AAA reminds drivers to focus on the road while behind the wheel in observation of April as Distracted Driving Awareness Month.
Distracted driving behaviors such as sending text messages, interacting with passengers and eating remain highly practiced among American motorists according to a recent survey by the AAA Foundation for Traffic Safety. The study also found a correlation between distracted driving and engaging in other forms of risky driving behavior including not wearing a seat belt, speeding and driving drowsy.
“The National Highway Traffic Safety Administration reports that in 2011, more than 3,000 people were killed and nearly 400,000 were injured in crashes involving a distracted driver,” says AAA spokesperson Kaelyn Kelly. “Shockingly, this number is likely an underestimate given the challenges associated with determining the role of distraction in crashes.”
Despite the danger, more than two-thirds (68.9 percent) of survey respondents reported having talked on a cell phone while driving at least once within the previous 30 days, and nearly one-third (31.9 percent) said they had done so fairly often or regularly during this time.
“Driving is a task that requires both awareness and concentration,” Kelly said. “Engaging in other activities that take your hands off the wheel, your eyes off the road or your mind off driving can have fatal consequences. That’s why it’s so important to commit to minimizing distractions in the vehicle.”
AAA offers helpful tips to reduce distractions while driving:
• Put the cell phone down – texting, emailing or updating social media combines physical and mental distraction, making it especially dangerous.

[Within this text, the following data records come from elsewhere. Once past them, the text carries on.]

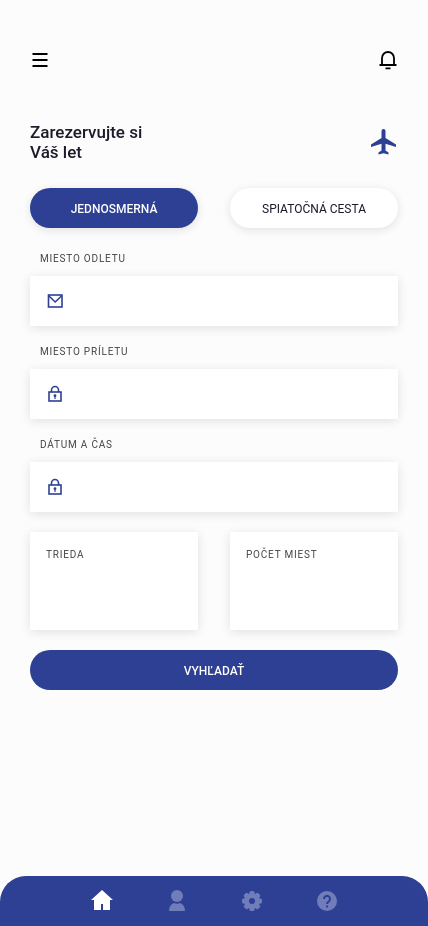
<!DOCTYPE html>
<html lang="sk">
<head>
<meta charset="utf-8">
<title>Rezervácia letu</title>
<style>
:root {
  --blue: #2e4094;
  --page: #fcfcfc;
  --card: #ffffff;
  --ink: #1b1b2b;
  --label: #444444;
  --muted: #707dba;
  --shadow: 0 2px 10px rgba(0, 0, 0, .11);
}
* { box-sizing: border-box; margin: 0; padding: 0; }
html, body { width: 428px; height: 926px; overflow: hidden; }
body {
  display: flex;
  flex-direction: column;
  background: var(--page);
  color: var(--ink);
  font-family: Roboto, sans-serif;
}
svg { display: block; }
a { color: inherit; text-decoration: none; }
.top-bar {
  display: flex;
  justify-content: space-between;
  align-items: center;
  height: 120px;
  padding: 0 30px;
}
.top-bar svg { width: 20px; height: 20px; }
.booking { flex: 1; padding: 0 30px; }
.heading {
  display: flex;
  justify-content: space-between;
  align-items: center;
  height: 44px;
}
h1 { font-size: 17px; line-height: 20px; font-weight: 500; }
.plane { width: 30px; height: 30px; fill: var(--blue); }
.pair { display: grid; grid-template-columns: 168px 168px; gap: 32px; }
.trip-type { margin-top: 24px; }
.pill {
  display: flex;
  align-items: center;
  justify-content: center;
  height: 40px;
  padding-top: 2px;
  border-radius: 20px;
  background: var(--card);
  box-shadow: var(--shadow);
  font-size: 12px;
}
.pill.primary { background: var(--blue); color: var(--card); font-weight: 500; }
.field { height: 93px; padding-top: 20px; }
.field-label, .card-label {
  color: var(--label);
  font-size: 10px;
  line-height: 12px;
  letter-spacing: .8px;
}
.field-label { padding: 5px 10px 0; height: 28px; }
.field-box {
  display: flex;
  align-items: center;
  height: 50px;
  padding-left: 15px;
  background: var(--card);
  box-shadow: var(--shadow);
}
.field-box svg { width: 20px; height: 20px; }
.fields { height: 284px; padding-top: 0; }
.choice {
  height: 98px;
  padding: 17px 16px;
  background: var(--card);
  box-shadow: var(--shadow);
}
.search { margin-top: 20px; box-shadow: none; }
.tab-bar {
  display: flex;
  justify-content: center;
  align-items: center;
  gap: 51px;
  height: 50px;
  border-radius: 26px 26px 0 0;
  background: var(--blue);
  color: var(--muted);
}
.tab-bar svg { width: 24px; height: 24px; fill: currentColor; }
.tab-bar .active { color: var(--card); }
</style>
</head>
<body>
<svg width="0" height="0" style="position:absolute" aria-hidden="true">
  <defs>
    <g id="lock" fill="none" stroke="#2e4094" stroke-width="1.6">
      <rect x="4" y="8" width="12" height="9"/>
      <path d="M6.5 8V6a3.5 3.5 0 0 1 7 0v2"/>
      <circle cx="10" cy="11.7" r="1.4" fill="#2e4094" stroke="none"/>
      <path d="M10 12v3" stroke-width="1.2"/>
    </g>
  </defs>
</svg>

<header class="top-bar">
  <a href="#" aria-label="Menu">
    <svg viewBox="0 0 20 20" fill="none" stroke="#000" stroke-width="2"><path d="M2.5 4h15M2.5 10h15M2.5 16h15"/></svg>
  </a>
  <a href="#" aria-label="Upozornenia">
    <svg viewBox="0 0 20 20" fill="none" stroke="#000" stroke-width="1.8"><path d="M4 15V8a6 6 0 0 1 12 0v7M1.5 15h17M7.5 18.4h5"/></svg>
  </a>
</header>

<main class="booking">
  <div class="heading">
    <h1>Zarezervujte si<br>Váš let</h1>
    <svg class="plane" viewBox="0 0 30 30" aria-hidden="true"><path d="M28 20v-2.6L17.500 11V4a2 2 0 0 0-4 0v7L3 17.400V20l10.500-3.200V23.500L10.500 25.600v2l5-1.400 5 1.400v-2l-3-2.100V16.800z"/></svg>
  </div>

  <div class="pair trip-type">
    <a class="pill primary" href="#">JEDNOSMERNÁ</a>
    <a class="pill" href="#">SPIATOČNÁ CESTA</a>
  </div>

  <div class="fields">
    <section class="field">
      <p class="field-label">MIESTO ODLETU</p>
      <div class="field-box">
        <svg viewBox="0 0 20 20" fill="none" stroke="#2e4094" stroke-width="1.6" aria-hidden="true"><rect x="3.500" y="4" width="13.500" height="12"/><path d="M4 5l6.200 6L16.500 5"/></svg>
      </div>
    </section>
    <section class="field">
      <p class="field-label">MIESTO PRÍLETU</p>
      <div class="field-box"><svg viewBox="0 0 20 20" aria-hidden="true"><use href="#lock"/></svg></div>
    </section>
    <section class="field">
      <p class="field-label">DÁTUM A ČAS</p>
      <div class="field-box"><svg viewBox="0 0 20 20" aria-hidden="true"><use href="#lock"/></svg></div>
    </section>
  </div>

  <div class="pair" style="margin-top:20px">
    <section class="choice"><p class="card-label">TRIEDA</p></section>
    <section class="choice"><p class="card-label">POČET MIEST</p></section>
  </div>

  <a class="pill primary search" href="#">VYHĽADAŤ</a>
</main>

<nav class="tab-bar">
  <a class="active" href="#" aria-label="Domov">
    <svg viewBox="0 0 24 24"><path d="M12 1L1 11h3v10h7v-6h2v6h7V11h3z"/></svg>
  </a>
  <a href="#" aria-label="Profil">
    <svg viewBox="0 0 24 24"><circle cx="12" cy="7" r="6"/><path d="M4 22q0-6 5-8 3 1.500 6 0 5 2 5 8z"/></svg>
  </a>
  <a href="#" aria-label="Nastavenia">
    <svg viewBox="0 0 24 24">
      <g id="teeth"><rect x="9.500" y="2" width="5" height="20" rx="1.500"/><rect x="2" y="9.500" width="20" height="5" rx="1.500"/></g>
      <use href="#teeth" transform="rotate(45 12 12)"/>
      <circle cx="12" cy="12" r="8"/><circle cx="12" cy="12" r="3" fill="#2e4094"/>
    </svg>
  </a>
  <a href="#" aria-label="Pomoc">
    <svg viewBox="0 0 24 24"><circle cx="12" cy="12" r="10"/><path d="M9 10a3 3 0 1 1 4.800 2.300Q12 13.500 12 15" fill="none" stroke="#2e4094" stroke-width="2"/><rect x="11" y="16.500" width="2" height="2" fill="#2e4094"/></svg>
  </a>
</nav>
</body>
</html>
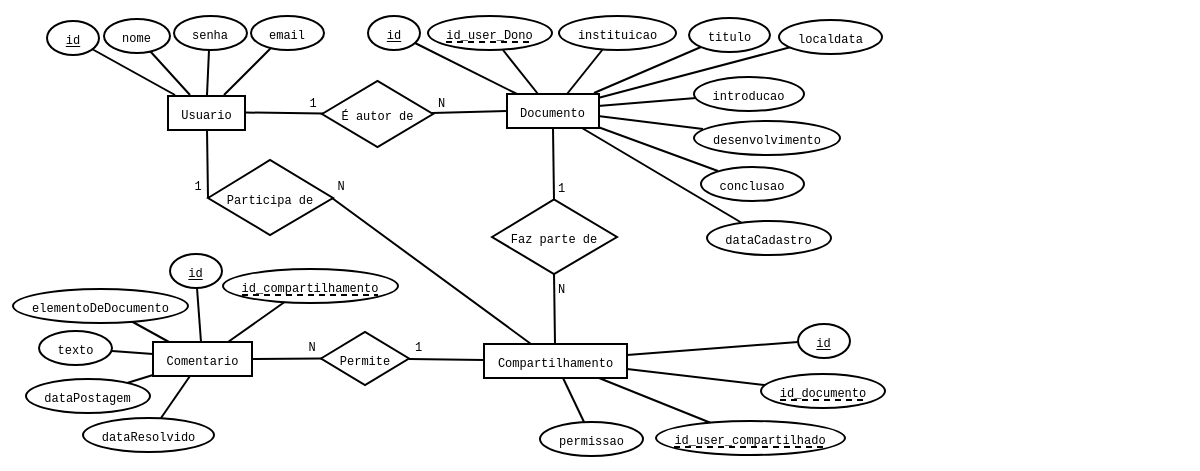
<!DOCTYPE html>
<html lang="pt-BR">
<head>
<meta charset="utf-8">
<title>Diagrama entidade-relacionamento</title>
<style>
:root { --ink: #000; --paper: #fff; }
* { box-sizing: border-box; }
html, body { margin: 0; background: var(--paper); }
.diagram {
  position: relative; width: 1200px; height: 471px; overflow: hidden;
  background: var(--paper); color: var(--ink);
  font: 12px/14px "Liberation Mono", monospace;
}
.connections { position: absolute; inset: 0; display: block; }
.connections g { stroke: var(--ink); stroke-width: 2; }
.relations { fill: var(--paper); stroke-linejoin: miter; }
.entity, .attribute, .relation, .cardinality {
  position: absolute;
  left: calc(var(--x) * 1px - var(--w) * .5px);
  top: calc(var(--y) * 1px - 18px);
  width: calc(var(--w) * 1px); height: 36px;
  display: flex; align-items: center; justify-content: center;
  white-space: nowrap;
}
.entity, .attribute { background: var(--paper); border: 2px solid var(--ink); }
.attribute { border-radius: 50%; }
.entity span, .attribute span, .relation span { position: relative; top: 3px; }
.cardinality { --w: 16; }
.key span { text-decoration: underline; text-decoration-thickness: 1px; text-underline-offset: 2px; }
.foreign span {
  background: repeating-linear-gradient(90deg, var(--ink) 0 6px, transparent 6px 11px) 0 100% / 100% 2px no-repeat;
}
</style>
</head>
<body>
<main class="diagram">
  <svg class="connections" width="1200" height="471" viewBox="0 0 1200 471" aria-hidden="true">
    <g class="attribute-lines">
      <line x1="92" y1="49" x2="175" y2="95"/>
      <line x1="150" y1="51" x2="190" y2="95"/>
      <line x1="209" y1="50" x2="207" y2="95"/>
      <line x1="271" y1="48" x2="224" y2="95"/>
      <line x1="415" y1="43" x2="517" y2="94"/>
      <line x1="503" y1="50" x2="538" y2="94"/>
      <line x1="603" y1="49" x2="567" y2="94"/>
      <line x1="701" y1="47" x2="594" y2="93"/>
      <line x1="791" y1="47" x2="598" y2="98"/>
      <line x1="696" y1="98" x2="598" y2="106"/>
      <line x1="703" y1="129" x2="598" y2="116"/>
      <line x1="718" y1="171" x2="598" y2="127"/>
      <line x1="742" y1="223" x2="582" y2="128"/>
      <line x1="197" y1="288" x2="201" y2="342"/>
      <line x1="286" y1="301" x2="228" y2="342"/>
      <line x1="131" y1="321" x2="169" y2="342"/>
      <line x1="112" y1="351" x2="153" y2="354"/>
      <line x1="127" y1="383" x2="153" y2="375"/>
      <line x1="161" y1="418" x2="190" y2="376"/>
      <line x1="798" y1="342" x2="627" y2="355"/>
      <line x1="765" y1="385" x2="627" y2="369"/>
      <line x1="711" y1="423" x2="599" y2="378"/>
      <line x1="584" y1="422" x2="563" y2="378"/>
    </g>
    <g class="relation-lines">
      <line x1="245" y1="112.5" x2="323" y2="113.5"/>
      <line x1="432" y1="113" x2="507" y2="111"/>
      <line x1="207" y1="129" x2="208" y2="198"/>
      <line x1="332" y1="198" x2="531" y2="344"/>
      <line x1="553" y1="128" x2="554" y2="200"/>
      <line x1="554" y1="273" x2="555" y2="344"/>
      <line x1="252" y1="359" x2="322" y2="358.5"/>
      <line x1="409" y1="359" x2="484" y2="360"/>
    </g>
    <g class="relations">
      <polygon points="322,114 377.5,81 433,114 377.5,147"/>
      <polygon points="208,198 270,160 333,198 270,235"/>
      <polygon points="492,237 554,199.5 617,237 554,274"/>
      <polygon points="321,358.5 365,332 409,358.5 365,385"/>
    </g>
  </svg>

  <section aria-label="Usuario">
    <div class="entity" style="--x:206.5;--y:112.5;--w:79"><span>Usuario</span></div>
    <div class="attribute key" style="--x:73;--y:38;--w:54"><span>id</span></div>
    <div class="attribute" style="--x:136.5;--y:36;--w:68"><span>nome</span></div>
    <div class="attribute" style="--x:210;--y:33;--w:75"><span>senha</span></div>
    <div class="attribute" style="--x:287;--y:33;--w:75"><span>email</span></div>
  </section>

  <section aria-label="Documento">
    <div class="entity" style="--x:552.5;--y:110.5;--w:94"><span>Documento</span></div>
    <div class="attribute key" style="--x:394;--y:32.5;--w:54"><span>id</span></div>
    <div class="attribute foreign" style="--x:489.5;--y:33;--w:126"><span>id_user_Dono</span></div>
    <div class="attribute" style="--x:617.5;--y:32.5;--w:119"><span>instituicao</span></div>
    <div class="attribute" style="--x:729.5;--y:35;--w:83"><span>titulo</span></div>
    <div class="attribute" style="--x:830.5;--y:37;--w:105"><span>localdata</span></div>
    <div class="attribute" style="--x:748.5;--y:93.5;--w:112"><span>introducao</span></div>
    <div class="attribute" style="--x:767;--y:137.5;--w:148"><span>desenvolvimento</span></div>
    <div class="attribute" style="--x:752;--y:183.5;--w:105"><span>conclusao</span></div>
    <div class="attribute" style="--x:768.5;--y:238;--w:126"><span>dataCadastro</span></div>
  </section>

  <section aria-label="Comentario">
    <div class="entity" style="--x:202.5;--y:359;--w:101"><span>Comentario</span></div>
    <div class="attribute key" style="--x:195.5;--y:271;--w:54"><span>id</span></div>
    <div class="attribute foreign" style="--x:310;--y:285.5;--w:177"><span>id_compartilhamento</span></div>
    <div class="attribute" style="--x:100.5;--y:305.5;--w:177"><span>elementoDeDocumento</span></div>
    <div class="attribute" style="--x:75.5;--y:348;--w:75"><span>texto</span></div>
    <div class="attribute" style="--x:87.5;--y:396;--w:126"><span>dataPostagem</span></div>
    <div class="attribute" style="--x:148.5;--y:435;--w:133"><span>dataResolvido</span></div>
  </section>

  <section aria-label="Compartilhamento">
    <div class="entity" style="--x:555.5;--y:361;--w:145"><span>Compartilhamento</span></div>
    <div class="attribute key" style="--x:823.5;--y:340.5;--w:54"><span>id</span></div>
    <div class="attribute foreign" style="--x:823;--y:391;--w:126"><span>id_documento</span></div>
    <div class="attribute foreign" style="--x:750;--y:438;--w:191"><span>id_user_compartilhado</span></div>
    <div class="attribute" style="--x:591.5;--y:439;--w:105"><span>permissao</span></div>
  </section>

  <section aria-label="Relacionamentos">
    <div class="relation" style="--x:377.5;--y:113.5;--w:111"><span>É autor de</span></div>
    <div class="cardinality" style="--x:313;--y:104">1</div>
    <div class="cardinality" style="--x:441.5;--y:104">N</div>
    <div class="relation" style="--x:270;--y:197.5;--w:125"><span>Participa de</span></div>
    <div class="cardinality" style="--x:198;--y:187">1</div>
    <div class="cardinality" style="--x:341;--y:187">N</div>
    <div class="relation" style="--x:554;--y:236.5;--w:125"><span>Faz parte de</span></div>
    <div class="cardinality" style="--x:561.5;--y:189">1</div>
    <div class="cardinality" style="--x:561.5;--y:290">N</div>
    <div class="relation" style="--x:365;--y:358.5;--w:88"><span>Permite</span></div>
    <div class="cardinality" style="--x:312;--y:348">N</div>
    <div class="cardinality" style="--x:418.5;--y:348">1</div>
  </section>
</main>
</body>
</html>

• Plan ahead – Eat before you get in the car, program your GPS before leaving and have a passenger act as navigator.
• Don’t multitask and drive – driving is complicated enough, so refrain from activities like personal grooming, writing and caring for children while driving. Pull over if you have an immediate need.
The AAA Foundation’s 2012 Traffic Safety Culture Index is a nationally representative, probability-based survey of 3,896 U.S. residents ages 16 and older. The sample is representative of households reachable by telephone or by mail.